She noted that the outrage over her views and the fact that she received a harsh punishment from the Knesset – for statements supporting sanctions against the state, which academics and activists in Israeli society have also uttered – are “an indication of the weakness of the Israeli political system. There are no political answers to my arguments, and my claims and accusations; if you don’t have a convincing political answer, you start to use hate speech.”
She claimed that if she was Jewish – like outspoken former MK Shulamit Aloni, who passed away in January – she would not have been critiqued by the establishment and elites. Then, “they would not be behind a law that specifically wants to exclude me.”
This “Zoabi Bill” would make it harder for the High Court of Justice to overturn a Central Elections Committee vote to disqualify an MK from running. In December 2012, Zoabi was banned from running for the 19th Knesset due to participation in the Mavi Marmara incident, and findings that she rejected Israel’s identity as a Jewish and democratic state. The High Court overturned the committee’s decision, and Zoabi was reelected as an MK in January 2013.
SHE ASSERTED that her actions are seen as “representing a collective, and the Israeli establishment does not want that the collective; when I represent the Palestinian collective this is more threatening.”
Another aspect she thinks makes her a lightning rod for criticism is that she is an outspoken young woman.
“They expected me to critique the chauvinism of the Arab men; if I do so, then they can call me a rebel. But when this revolutionary woman, I continue the revolution outside the community, implementing it toward the Israeli establishment regarding the same values, then I am provocative.”
Balad is considering running on a combined slate with United Arab List- Ta’al and Hadash, and Zoabi thinks there is a good chance an alliance will be formed.

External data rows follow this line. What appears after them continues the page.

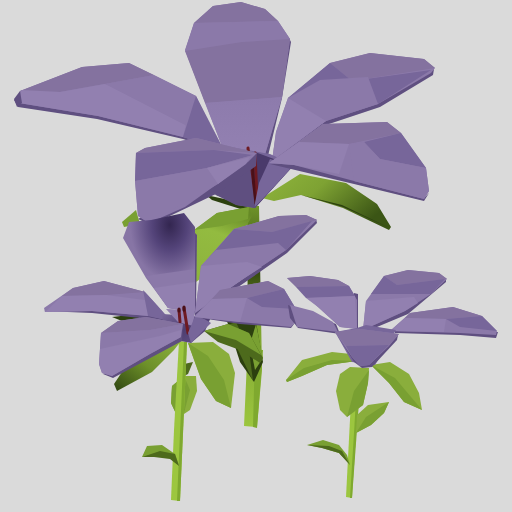
<!DOCTYPE html>
<html lang="en">
<head>
<meta charset="utf-8">
<title>Low-poly purple flowers</title>
<style>
:root{--ground:#dadada;--petal:#8b79a9;--petal-light:#9280b0;--petal-mid:#84729f;--petal-dark:#77669a;--petal-edge:#5f4f80;--petal-deep:#4a3a6b;--leaf:#8aae3c;--leaf-mid:#79a032;--leaf-dark:#4d6a1c;--leaf-deep:#2c400f;--stem:#9cc63f;--stem-side:#7fa92f;--stamen:#6e1a22;--stamen-dark:#4a1018}
html,body{margin:0;background:var(--ground);overflow:hidden}
svg{display:block;width:512px;height:512px}
.petal{fill:var(--petal)}.light{fill:var(--petal-light)}.mid{fill:var(--petal-mid)}.dark{fill:var(--petal-dark)}.edge{fill:var(--petal-edge)}.deep{fill:var(--petal-deep)}
.leaf{fill:var(--leaf)}.leaf-mid{fill:var(--leaf-mid)}.leaf-dark{fill:var(--leaf-dark)}.leaf-deep{fill:var(--leaf-deep)}
.stem{fill:var(--stem)}.stem-side{fill:var(--stem-side)}
.stamen{fill:none;stroke:var(--stamen);stroke-width:3;stroke-linecap:round}
.stamen-dark{stroke:var(--stamen-dark)}
</style>
</head>
<body>
<svg viewBox="0 0 512 512" role="img" aria-label="Three low-poly purple flowers with green stems and leaves">
<defs>
<linearGradient id="stem-shade" x1="0" y1="0" x2="0" y2="1"><stop offset="0" stop-color="#6f942a"/><stop offset=".3" stop-color="#34490f"/><stop offset=".55" stop-color="#7da32f"/><stop offset="1" stop-color="#9cc63f"/></linearGradient>
<linearGradient id="long-leaf" x1="0" y1="0" x2="1" y2=".5"><stop offset="0" stop-color="#8fb53c"/><stop offset=".45" stop-color="#7ea233"/><stop offset="1" stop-color="#3b5515"/></linearGradient>
<linearGradient id="front-leaf" x1=".6" y1="0" x2=".3" y2="1"><stop offset="0" stop-color="#668a26"/><stop offset=".35" stop-color="#93bb40"/><stop offset="1" stop-color="#8db33d"/></linearGradient>
<linearGradient id="low-leaf" x1="1" y1="0" x2="0" y2="1"><stop offset="0" stop-color="#8cb23c"/><stop offset=".5" stop-color="#6d9029"/><stop offset="1" stop-color="#2f4611"/></linearGradient>
<radialGradient id="petal-shadow" cx=".65" cy=".12" r=".55"><stop offset="0" stop-color="#332650"/><stop offset=".45" stop-color="#54447a"/><stop offset="1" stop-color="#8775a5"/></radialGradient>
<linearGradient id="cup" x1="0" y1="0" x2="1" y2="1"><stop offset="0" stop-color="#78679a"/><stop offset=".5" stop-color="#4e3e70"/><stop offset="1" stop-color="#66558a"/></linearGradient>
<linearGradient id="base-fade" x1="0" y1="0" x2="0" y2="1"><stop offset="0" stop-color="#8d7bac"/><stop offset="1" stop-color="#9381b2"/></linearGradient>
</defs>
<rect width="512" height="512" fill="#dadada"/>

<g id="large-flower">
<g id="large-stem-and-leaves">
<polygon class="leaf-mid" points="136,210 122,222 124,227 140,224"/>
<polygon class="leaf-deep" points="206,195 252,205 250,212 212,200"/>
<polygon fill="url(#stem-shade)" points="247,205 259,206 262,370 257,427 244,426 248,340"/>
<polygon class="stem-side" points="255,350 263,350 257,428 253,427"/>
<polygon class="leaf-deep" points="226,318 256,322 263,362 254,382 240,362"/>
<polygon class="leaf-dark" points="236,322 249,350 253,381 239,352 225,326"/>
<polygon class="leaf-mid" points="256,324 263,358 255,370 250,344"/>
<polygon fill="url(#long-leaf)" points="262,198 300,174 346,183 377,204 391,227 389,230 343,208 301,195 274,201"/>
<polygon class="leaf-deep" points="301,195 343,207 390,228 342,205"/>
<polygon fill="url(#front-leaf)" points="249,207 252,216 243,232 222,258 203,277 193,284 190,255 194,230 217,213"/>
<polygon class="leaf-mid" points="249,207 217,213 194,230 222,226 248,219"/>
</g>
<g id="large-back-petals">
<polygon class="edge" points="14,100 20,95 187,136 213,143 222,152 183,139 97,119 18,107"/>
<polygon class="petal" points="20,91 82,67 129,63 196,96 222,149 183,137 98,116 19,103"/>
<polygon class="mid" points="20,91 82,67 129,63 154,75 60,92"/>
<polygon class="light" points="21,90 60,92 105,84 190,108 183,137 98,116 19,103"/>
<polygon class="petal" points="105,84 154,75 196,96 187,126"/>
<polygon class="dark" points="196,96 224,150 183,137"/>
<polygon class="edge" points="20,91 14,99 17,107 22,103"/>
<polygon class="edge" points="289,38 291,42 282,98 267,160 263,158 278,96"/>
<polygon class="petal" points="185,50 194,23 213,6 241,2 265,9 278,21 290,39 282,97 264,158 225,154 205,102"/>
<polygon class="mid" points="194,23 213,6 241,2 265,9 278,21"/>
<polygon class="petal" points="194,23 278,21 290,39 242,42 185,51"/>
<polygon class="mid" points="185,51 242,42 290,39 282,97 205,103"/>
<polygon fill="url(#base-fade)" points="205,103 282,97 264,158 225,154"/>
<polygon class="edge" points="434,69 433,75 380,107 329,124 275,161 270,158 327,120"/>
<polygon class="petal" points="288,98 330,63 370,53 424,59 435,68 431,73 378,104 326,121 272,161 276,132"/>
<polygon class="mid" points="330,63 370,53 424,59 435,68 352,81"/>
<polygon class="dark" points="330,63 352,81 431,70 378,104 370,90 310,102 288,98"/>
<polygon class="petal" points="320,80 368,77 378,104 326,121 288,98"/>
<polygon class="light" points="288,98 326,121 272,161 276,132"/>
</g>
<g id="large-centre">
<polygon class="dark" points="219,145 270,154 294,165 255,208 237,205 216,194"/>
<polygon class="deep" points="255,152 293,166 255,208 216,195"/>
<polygon class="light" points="226,148 247,150 244,157"/>
<path class="stamen" d="M248 148L252 190M255 153L257 198"/>
<path class="stamen stamen-dark" d="M252 160L255 203"/>
<polygon class="dark" points="293,166 271,190 254,208 259,183 270,159"/>
<polygon class="edge" points="214,194 250,166 255,208 236,205"/>
</g>
<g id="large-front-petals">
<polygon class="edge" points="270,164 354,184 424,201 429,193 424,198 294,161"/>
<polygon class="petal" points="269,163 323,124 387,122 401,133 426,168 429,191 424,199 354,181 294,165"/>
<polygon class="mid" points="323,124 387,122 401,133 349,144 299,142"/>
<polygon class="dark" points="364,142 401,133 426,168 380,159"/>
<polygon class="petal" points="349,144 364,142 380,159 426,168 429,191 424,199 354,181"/>
<polygon class="light" points="299,142 349,144 339,174 294,165 269,163"/>
<polygon class="edge" points="257,153 256,166 220,192 151,225 138,219 250,158"/>
<polygon class="petal" points="135,180 136,153 145,148 196,138 257,153 248,162 185,207 149,223 138,216"/>
<polygon class="mid" points="136,153 145,148 196,138 257,153 214,150"/>
<polygon class="dark" points="136,153 214,150 253,155 207,168 135,181"/>
<polygon class="petal" points="135,181 207,168 253,155 218,184 149,223 138,216"/>
<polygon class="light" points="207,168 250,157 246,164 218,184"/>
</g>
</g>

<g id="left-flower">
<g id="left-stem-and-leaves">
<polygon class="leaf-deep" points="112,317 138,314 139,319 122,321"/>
<polygon class="leaf" points="184,376 196,376 197,391 190,410 178,418 171,403 172,386"/>
<polygon class="leaf-mid" points="184,376 190,390 184,413 178,418 171,403 172,386"/>
<polygon class="leaf-dark" points="184,364 193,362 188,374 182,377"/>
<polygon class="stem" points="179,341 187,342 180,501 171,500 174,430"/>
<polygon class="stem-side" points="184,342 187,342 180,501 177,501"/>
<polygon class="leaf-mid" points="142,457 147,446 162,445 175,454 179,465 170,458 154,456"/>
<polygon class="leaf-dark" points="142,457 160,451 175,454 179,466 170,459 154,457"/>
<polygon fill="url(#low-leaf)" points="181,341 174,350 152,372 117,391 114,384 122,372 148,350"/>
<polygon class="leaf" points="188,343 213,342 229,354 235,373 231,408 216,401 201,379"/>
<polygon class="leaf-mid" points="188,343 208,356 224,380 231,408 216,401 201,379"/>
<polygon class="leaf-dark" points="204,331 228,324 249,333 263,358 260,363 240,350 218,342"/>
<polygon class="leaf-mid" points="204,331 228,324 249,333 261,355 236,340"/>
</g>
<g id="left-back-petals">
<polygon class="edge" points="43,311 92,313 150,319 170,321 167,317 92,309"/>
<polygon class="petal" points="44,308 73,288 104,281 145,292 155,303 171,321 150,316 92,311 45,312"/>
<polygon class="mid" points="73,288 104,281 145,292 106,295 62,296"/>
<polygon class="light" points="62,296 106,295 152,301 148,316 92,311 45,312"/>
<polygon class="dark" points="143,290 155,303 171,321 148,316"/>
<polygon class="edge" points="194,232 197,235 196,313 192,311"/>
<polygon fill="url(#petal-shadow)" points="123,238 129,222 151,220 184,213 195,227 195,312 168,308 146,278"/>
<polygon class="petal" points="146,276 195,269 195,312 168,308"/>
<polygon class="light" points="154,288 195,282 195,312 168,308"/>
<polygon class="edge" points="316,219 317,223 287,253 244,283 195,317 194,311 240,281"/>
<polygon class="petal" points="201,266 234,229 279,216 306,215 317,220 286,250 240,281 195,313"/>
<polygon class="mid" points="234,229 279,216 306,215 317,220 272,232"/>
<polygon class="dark" points="234,229 272,232 312,221 286,250 222,258 206,261"/>
<polygon class="petal" points="216,250 278,243 286,250 240,281 201,266"/>
<polygon class="light" points="201,266 247,262 262,267 240,281 195,313"/>
</g>
<g id="left-centre">
<polygon fill="url(#cup)" points="162,314 211,317 205,331 191,343 181,341 164,331"/>
<polygon class="light" points="166,309 195,310 193,326 178,322"/>
<path class="stamen" d="M179 310L180 322M184 308L188 333"/>
<path class="stamen stamen-dark" d="M179 309v2M184 307v3"/>
<polygon class="dark" points="196,314 211,323 191,343 188,333"/>
</g>
<g id="left-front-petals">
<polygon class="edge" points="194,317 240,324 291,328 297,320 292,325 210,315"/>
<polygon class="petal" points="194,317 220,290 268,281 284,289 296,309 298,318 291,327 240,322"/>
<polygon class="mid" points="220,290 268,281 284,289 247,298 212,299"/>
<polygon class="dark" points="247,298 284,289 296,309 262,307"/>
<polygon class="light" points="212,299 247,298 240,322 194,317"/>
<polygon class="edge" points="183,324 182,341 154,356 113,378 103,374 176,337"/>
<polygon class="petal" points="99,364 101,333 118,321 146,317 183,324 181,337 150,354 112,376 102,373"/>
<polygon class="mid" points="101,333 118,321 146,317 183,324 150,330"/>
<polygon class="petal" points="101,333 150,330 183,324 160,338 100,349"/>
<polygon class="light" points="100,349 160,336 181,330 181,337 150,354 112,376 102,373 99,364"/>
</g>
</g>

<g id="right-flower">
<g id="right-stem-and-leaves">
<polygon class="stem" points="351,400 358,402 352,498 346,497"/>
<polygon class="stem-side" points="356,400 359,402 352,498 350,498"/>
<polygon class="leaf" points="356,433 357,415 368,405 389,402 384,413 371,425"/>
<polygon class="leaf-mid" points="356,433 366,417 389,402 384,413 371,425"/>
<polygon class="leaf-mid" points="307,445 323,440 339,445 347,455 350,465 339,453 322,448"/>
<polygon class="leaf-dark" points="307,445 329,446 342,451 350,465 339,453 322,448"/>
<polygon class="leaf" points="286,380 302,360 332,352 351,354 357,361 327,365 302,376 287,382"/>
<polygon class="leaf-mid" points="286,380 304,368 332,360 357,361 327,365 302,376 287,382"/>
<polygon class="leaf" points="371,365 390,362 409,374 419,393 422,410 404,402 389,383"/>
<polygon class="leaf-mid" points="371,365 395,378 422,410 404,402 389,383"/>
<polygon class="leaf" points="350,367 369,368 368,383 363,405 347,417 340,410 336,391 340,374"/>
<polygon class="leaf-mid" points="369,370 368,383 363,405 347,417 354,391"/>
</g>
<g id="right-petals">
<polygon class="edge" points="288,305 336,324 340,334 298,328 290,318"/>
<polygon class="petal" points="290,305 313,311 333,322 338,332 297,327"/>
<polygon class="edge" points="354,293 358,294 358,329 354,327"/>
<polygon class="petal" points="287,278 310,276 338,280 349,286 357,300 357,329 340,327 318,307"/>
<polygon class="mid" points="287,278 310,276 338,280 349,286 296,287"/>
<polygon class="dark" points="296,287 349,286 355,296 306,298"/>
<polygon class="light" points="306,298 355,296 357,329 340,327 318,307"/>
<polygon class="edge" points="446,278 446,282 408,314 365,332 365,325 404,309"/>
<polygon class="petal" points="366,301 384,276 408,270 439,273 447,279 431,294 405,311 363,330"/>
<polygon class="mid" points="384,276 408,270 439,273 447,279 397,285"/>
<polygon class="dark" points="384,276 397,285 445,279 431,294 371,294"/>
<polygon class="light" points="366,301 414,297 418,303 405,311 363,330"/>
<polygon class="edge" points="498,332 496,338 460,335 395,333 394,329 460,331"/>
<polygon class="petal" points="390,331 410,313 453,307 482,316 497,331 496,335 460,333"/>
<polygon class="mid" points="410,313 453,307 482,316 446,319 405,318"/>
<polygon class="light" points="405,318 446,319 444,332 390,331"/>
<polygon class="dark" points="446,319 482,316 497,331 460,327"/>
<polygon class="dark" points="357,328 366,325 396,330 375,365 352,362 335,332"/>
<polygon class="edge" points="398,335 397,340 372,367 362,368 354,362 337,334"/>
<polygon class="petal" points="335,332 360,329 399,334 389,346 369,365 360,366 352,357"/>
<polygon class="mid" points="335,332 360,329 399,334 389,345 346,346"/>
<polygon class="dark" points="346,346 389,345 369,365 360,366 352,357"/>
</g>
</g>
</svg>
</body>
</html>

This will happen “by strengthening our cooperation with the Left movement [Hadash]. We think that one list will increase the belief of the people in politics, because they are so frustrated and don’t believe in Israeli democracy… Currently there are 11 [mandates], the polls tell us we would increase by four to five more seats [together].”
This reflects the fact that voter turnout among Arabs has tended to be around 55%, while among Jews it approaches 70%. With a higher electoral threshold of 3.25% in this election, a united Arab party would be ensured representation and might energize voters.
Zoabi is hopeful going into the next elections, and said she thinks being united with Hadash would also appeal to Jewish voters, noting, “There is no obstacle to having more than one Jew [on the combined list] – and maybe not just from Hadash, maybe from Balad.”